For New York, Terry came out of his slump with a vengeance. He drove in half of the Giants’ runs, as both his home run and double came with the bases loaded. Terry’s batting average jumped 23 points, and his slugging percentage shot up 69 points. Ott and Cohen also “proved exceedingly obstreperous,” according to the Daily News.10 Ott laced three singles in the contest, while Cohen added a double, single, and two walks. Fitzsimmons earned his fourth win of the season, despite allowing 11 hits and five earned runs.
The two teams met again the next day in a doubleheader, with the first game beginning at 10:30 in the morning, “for the benefit of early risers.”11 New York won the opener, 9-1, but the second game (which was not scheduled to start until 3:00 P.M.) was called after six innings due to darkness, with the score tied 2-2. The two teams split the final two games of the series, but New York had climbed a notch in the standings, while the Dodgers had dropped to fifth place.

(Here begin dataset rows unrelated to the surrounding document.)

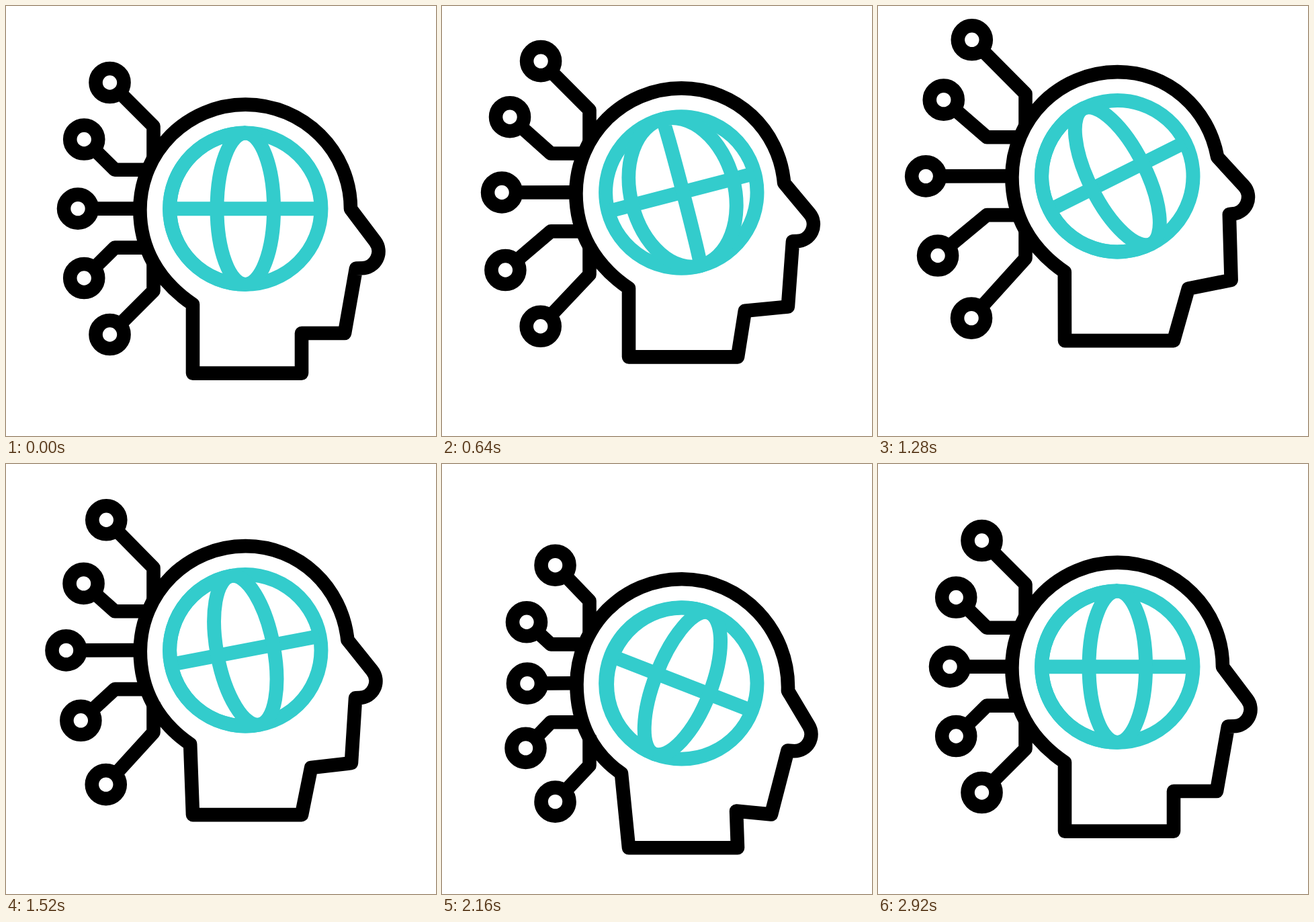
These frames come from a looping animation (640x640 px, 3 s). An HTML page:

```html
<!DOCTYPE html>
<html lang="en">
<head>
<meta charset="utf-8">
<title>Global mind</title>
<style>
  html, body { margin: 0; width: 100%; height: 100%; overflow: hidden; background: #fff; }
  svg { display: block; width: 100vw; height: 100vh; }
</style>
</head>
<body>
<svg viewBox="0 0 640 640" fill="none" stroke="#000" stroke-width="20.6" stroke-linejoin="round">
  <g id="body">
    <g id="links"></g>
    <path id="head"/>
    <g id="globe" stroke="#33cccc" stroke-width="20.9">
      <circle r="112.7"/>
      <path d="M-112 0H112"/>
      <path id="meridians"/>
    </g>
  </g>
</svg>
<script>
const LOOP = 3000, STEP = 40;
const $ = id => document.getElementById(id);
const body = $('body'), head = $('head'), globe = $('globe'), meridians = $('meridians');

const ease = u => {
  u = Math.min(1, Math.max(0, u));
  return u < 0.5 ? 4 * u ** 3 : 1 - 4 * (1 - u) ** 3;
};

// Progress of the three moves: rest to raised, raised to lowered, lowered to rest.
const moves = (t, lead1 = 0, lead2 = 0) => [
  ease((t + lead1 - 165) / 960),
  ease((t + lead2 - 1125) / 900),
  ease((t - 1980) / 900)
];

const mix = ([a, b, c], [p, q, r]) => a + (b - a) * p + (c - b) * q + (a - c) * r;

// Each point: [x at rest, raised, lowered], [y at rest, raised, lowered]
const shape = {
  chin: [[440, 462.4, 438], [487, 468.5, 492]],
  jaw: [[504, 526.4, 489.5], [487, 455.5, 497.2]],
  lip: [[521, 523, 514.3], [390.5, 357.7, 402.3]],
  nose: [[529.5, 526, 524.3], [365.3, 332, 378]],
  brow: [[513, 505, 515], [302, 272.5, 313.3]],
  browGrip: [[513, 491, 518], [216, 200, 223]],
  topGrip: [[443, 432, 446], [146.6, 146.6, 146.2]],
  left: [[199.4, 199.4, 200.5], [303.2, 303.2, 303.2]],
  leftGrip: [[199.4, 199.4, 200.5], [360, 360, 360]],
  napeGrip: [[226, 226, 224], [409, 409, 406]],
  nape: [[278, 278, 266.6], [444, 444.5, 435.6]]
};
const NOSE_R = 25;

const nodes = [
  { at: [[154.5, 139.2, 169], [114, 98.2, 126.4]], wire: 'L219.5 179V226' },
  { at: [[116.2, 94.5, 126.3], [198.5, 185.5, 211]], wire: 'L162 243.7H205', early: true },
  { at: [[107, 70, 127.6], [301.6, 301.8, 302]], wire: 'L195 301.6' },
  { at: [[116.2, 85, 124.8], [405, 422.5, 398]], wire: 'L162 359.6H205', early: true },
  { at: [[154.5, 138.4, 169], [489, 513.8, 477.6]], wire: 'L219.5 424V379' }
];

const add = (tag, attrs) => {
  const el = document.createElementNS('http://www.w3.org/2000/svg', tag);
  for (const k in attrs) el.setAttribute(k, attrs[k]);
  return $('links').appendChild(el);
};
for (const n of nodes) {
  n.line = add('path', {});
  n.ring = add('circle', { r: 21, fill: '#fff' });
}

const place = (pt, m) => [mix(pt[0], m), mix(pt[1], m)];

function headPath(m) {
  const p = {};
  for (const k in shape) p[k] = place(shape[k], m);
  const [cx, cy] = p.nose;
  const dx = p.brow[0] - cx, dy = p.brow[1] - cy;
  const a = Math.atan2(dy, dx) + Math.acos(NOSE_R / Math.hypot(dx, dy));
  const bridge = [cx + NOSE_R * Math.cos(a), cy + NOSE_R * Math.sin(a)];
  return `M278 546.6H440L${p.chin}L${p.jaw}L${p.lip}L${cx} ${cy + NOSE_R}` +
    `A${NOSE_R} ${NOSE_R} 0 0 0 ${bridge}L${p.brow}` +
    `C${p.browGrip} ${p.topGrip} 356.4 146.6` +
    `C270 146.6 ${p.left[0]} 216.6 ${p.left}` +
    `C${p.leftGrip} ${p.napeGrip} ${p.nape}Z`;
}

// Meridians slide right from one slot to the next.
const slots = [-112.7, -42.3, 42.3, 112.7];
const meridianPath = s => slots.slice(0, 3).map((x, i) => {
  const rx = x + (slots[i + 1] - x) * s;
  return Math.abs(rx) < 0.3
    ? 'M0 -112.7V112.7'
    : `M0 -112.7A${Math.abs(rx)} 112.7 0 0 ${rx > 0 ? 1 : 0} 0 112.7`;
}).join('');

function draw(time) {
  const t = Math.floor((time % LOOP) / STEP) * STEP;
  const m = moves(t), early = moves(t, 80, 110), spin = moves(t, 14);
  body.setAttribute('transform', `translate(0 ${mix([0, -50, 25.5], m)})`);
  head.setAttribute('d', headPath(m));
  globe.setAttribute('transform', `translate(356.3 301.7) rotate(${mix([0, -27.6, 22], spin)})`);
  meridians.setAttribute('d', meridianPath((spin[0] + spin[2]) % 1));
  for (const n of nodes) {
    const [x, y] = place(n.at, n.early ? early : m);
    n.line.setAttribute('d', `M${x} ${y}${n.wire}`);
    n.ring.setAttribute('cx', x);
    n.ring.setAttribute('cy', y);
  }
}

const start = performance.now();
function tick() {
  draw(performance.now() - start);
  requestAnimationFrame(tick);
}
tick();
</script>
</body>
</html>
```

Terry’s collection of a single, double, triple, and home run marked the 11th time a Giants player had hit for the cycle.12 His accomplishment came six years after Ross Youngs (April 29, 1922). Teammates Mel Ott and Freddie Lindstrom joined the Hit-for-the-Cycle Club in the next two seasons; Ott did so on May 16, 1929, and Lindstrom did so on May 8, 1930. Another New Yorker, the Yankees’ Bob Meusel, hit for the cycle in 1928 (July 26), setting a record as the first American League player to hit for the cycle in three different games. Terry and Meusel accounted for the only two cycles hit in 1928.

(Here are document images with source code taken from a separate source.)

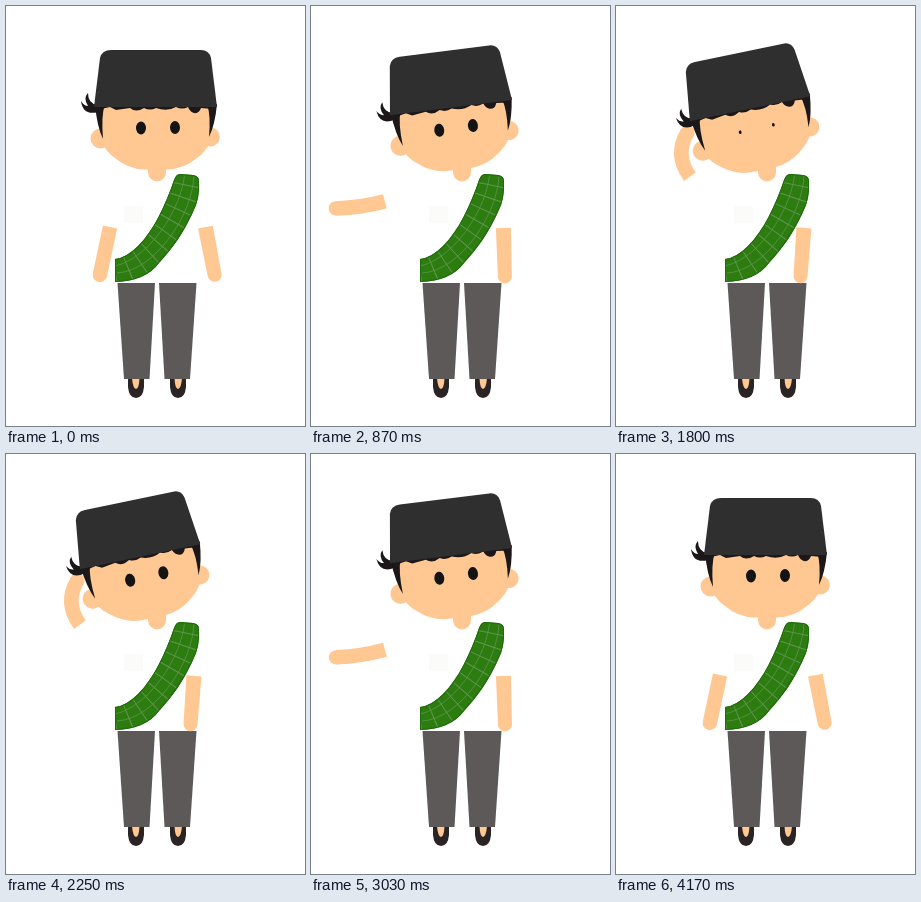
An HTML page that plays this animation: 299 by 420 pixels, repeating every 4500 ms.

```html
<!DOCTYPE html>
<html lang="en">
<head>
<meta charset="utf-8">
<title>Greeting</title>
<style>
  html, body { margin: 0; width: 100%; height: 100%; overflow: hidden; background: #fff; }
  svg { display: block; width: 100vw; height: 100vh; }
  .skin { fill: #ffc893; }
  .hair { fill: #1c1718; }
  .shoe { fill: #2b2425; }
  .eye { fill: #141414; }
</style>
</head>
<body>
<svg viewBox="0 0 299 420">
  <defs>
    <path id="sash" d="M174 168L187 169Q193 170 193 175Q194 193 187 206C178 226 167 242 153 257Q140 275 109 276L109 253Q120 252 132 240C148 224 159 200 168 174Q170 168 174 168Z"/>
    <path id="thread" d="M183 166C182 205 144 262 106 264"/>
    <clipPath id="sashClip"><use href="#sash"/></clipPath>
  </defs>

  <!-- legs and shoes -->
  <g id="leg">
    <path class="shoe" d="M122 372H138V381Q137 392 130 392Q123 392 122 381Z"/>
    <path class="skin" d="M126 372H133.500Q133 383 130 383Q127 383 126 372Z"/>
    <path fill="#5d5959" d="M111.500 277H149L143.500 373H118Z"/>
  </g>
  <use href="#leg" transform="matrix(-1 0 0 1 302 0)"/>

  <!-- shirt pocket and sash -->
  <rect x="118" y="200" width="19" height="17" fill="#fbfbf9"/>
  <use href="#sash" fill="#2d7c10"/>
  <g clip-path="url(#sashClip)" fill="none" stroke="#5f9550" stroke-width=".8">
    <use href="#thread" stroke-width="34" stroke-dasharray="1 12"/>
    <use href="#thread" x="-4" y="-3"/>
    <use href="#thread" x="5" y="3"/>
    <use href="#sash" stroke="#1f6a0a" stroke-width="2"/>
  </g>

  <!-- arms -->
  <path id="rightArm" class="skin" d="M183.500 222H198.500L198 270.500A7 7 0 0 1 184 270.500Z"/>
  <path id="leftArm" fill="none" stroke="#ffc893" stroke-width="14.5"/>
  <circle id="hand" class="skin" r="7.2"/>

  <path class="skin" d="M142 150H160V166.500A9 9 0 0 1 142 166.500Z"/>
  <g id="head">
    <circle class="skin" cx="94.500" cy="132.500" r="10"/>
    <circle class="skin" cx="204.300" cy="131" r="9.500"/>
    <path class="skin" d="M93 98H207V120C207 134 202 144 191 152Q178 163 161 163.500H138Q122 163 109 152C98 144 93 134 93 120Z"/>
    <path class="hair" d="M89 98H99Q95 110 97 133Q91 121 89 98ZM211 98H201Q205 110 203 131Q209 119 211 98Z"/>
    <path class="hair" d="M92 106Q77 110 75 95Q78 100 82 100Q77 92 82 87Q82 97 91 99Z"/>
    <path class="hair" d="M95 99H207V103L195 102Q193 108 188 107Q184 106 182 101Q176 104 170 101Q161 106 150 102Q144 105 138 102Q130 107 124 102L110 104L104 101L95 103Z"/>
    <path fill="#2f2f2f" d="M105 44H195Q203 44 205 52L211 101H88L94 52Q96 44 105 44Z"/>
    <ellipse class="eye" cx="135" cy="122" rx="5" ry="6.500"/>
    <ellipse class="eye" cx="169" cy="121.500" rx="5" ry="6.500"/>
  </g>
</svg>
<script>
const LOOP = 4500;
const byId = id => document.getElementById(id);
const eyes = document.querySelectorAll('.eye');

// smooth 0..1 ramp between two times
const ease = (t, from, to) => {
  const x = Math.min(1, Math.max(0, (t - from) / (to - from)));
  return x * x * (3 - 2 * x);
};

// angles are measured from straight down, turning towards the left
const step = ([x, y], angle, length) => {
  const a = angle * Math.PI / 180;
  return [x - Math.sin(a) * length, y + Math.cos(a) * length];
};

const blink = (t, middle) => ease(t, middle - 225, middle) - ease(t, middle, middle + 225);

function draw(t) {
  const lift = ease(t, 450, 1180) - ease(t, 2720, 3450);
  const bend = ease(t, 750, 1180) - ease(t, 2720, 3150);

  byId('head').setAttribute('transform', `rotate(${-11.7 * lift} 150 177)`);
  byId('rightArm').setAttribute('transform', `rotate(${-11 + 15 * lift} 191 178)`);

  const swing = 12 + 90 * lift;
  const sleeve = step([113, 179], swing, 43 - 3 * bend);
  const elbow = step(sleeve, swing + 42 * bend, 24.5 + 2.5 * bend);
  const hand = step(elbow, swing + 109 * bend, 24.5 + 1.5 * bend);
  byId('leftArm').setAttribute('d', `M${sleeve}Q${elbow} ${hand}`);
  byId('hand').setAttribute('transform', `translate(${hand})`);

  const open = 1 - 0.72 * (blink(t, 1800) + blink(t, 3945));
  for (const eye of eyes) {
    eye.setAttribute('rx', 5 * open);
    eye.setAttribute('ry', 6.5 * open);
  }
}

function frame() {
  draw(performance.now() % LOOP);
  requestAnimationFrame(frame);
}
frame();
</script>
</body>
</html>
```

In addition to the sources mentioned in the Notes, the author consulted baseball-reference.com, mlb.com, and retrosheet.org.
1 The Reds faded in the standings, finishing the season in fifth place. The St. Louis Cardinals won the pennant, ending up two games ahead of the Giants.
2 The first three games of the series were played at Ebbets Field (May 29-30), while the last two were at the Polo Grounds (June 1-2).
3 Sam Schnitzer, “Giants’ Big Clubs Clip Robins’ Wings,” New York Daily News, May 30, 1928: 25.
6 Thomas Holmes, “Giants Show Proclivity for Big Innings Against Robins,” Brooklyn Daily Eagle, May 30, 1928: 18.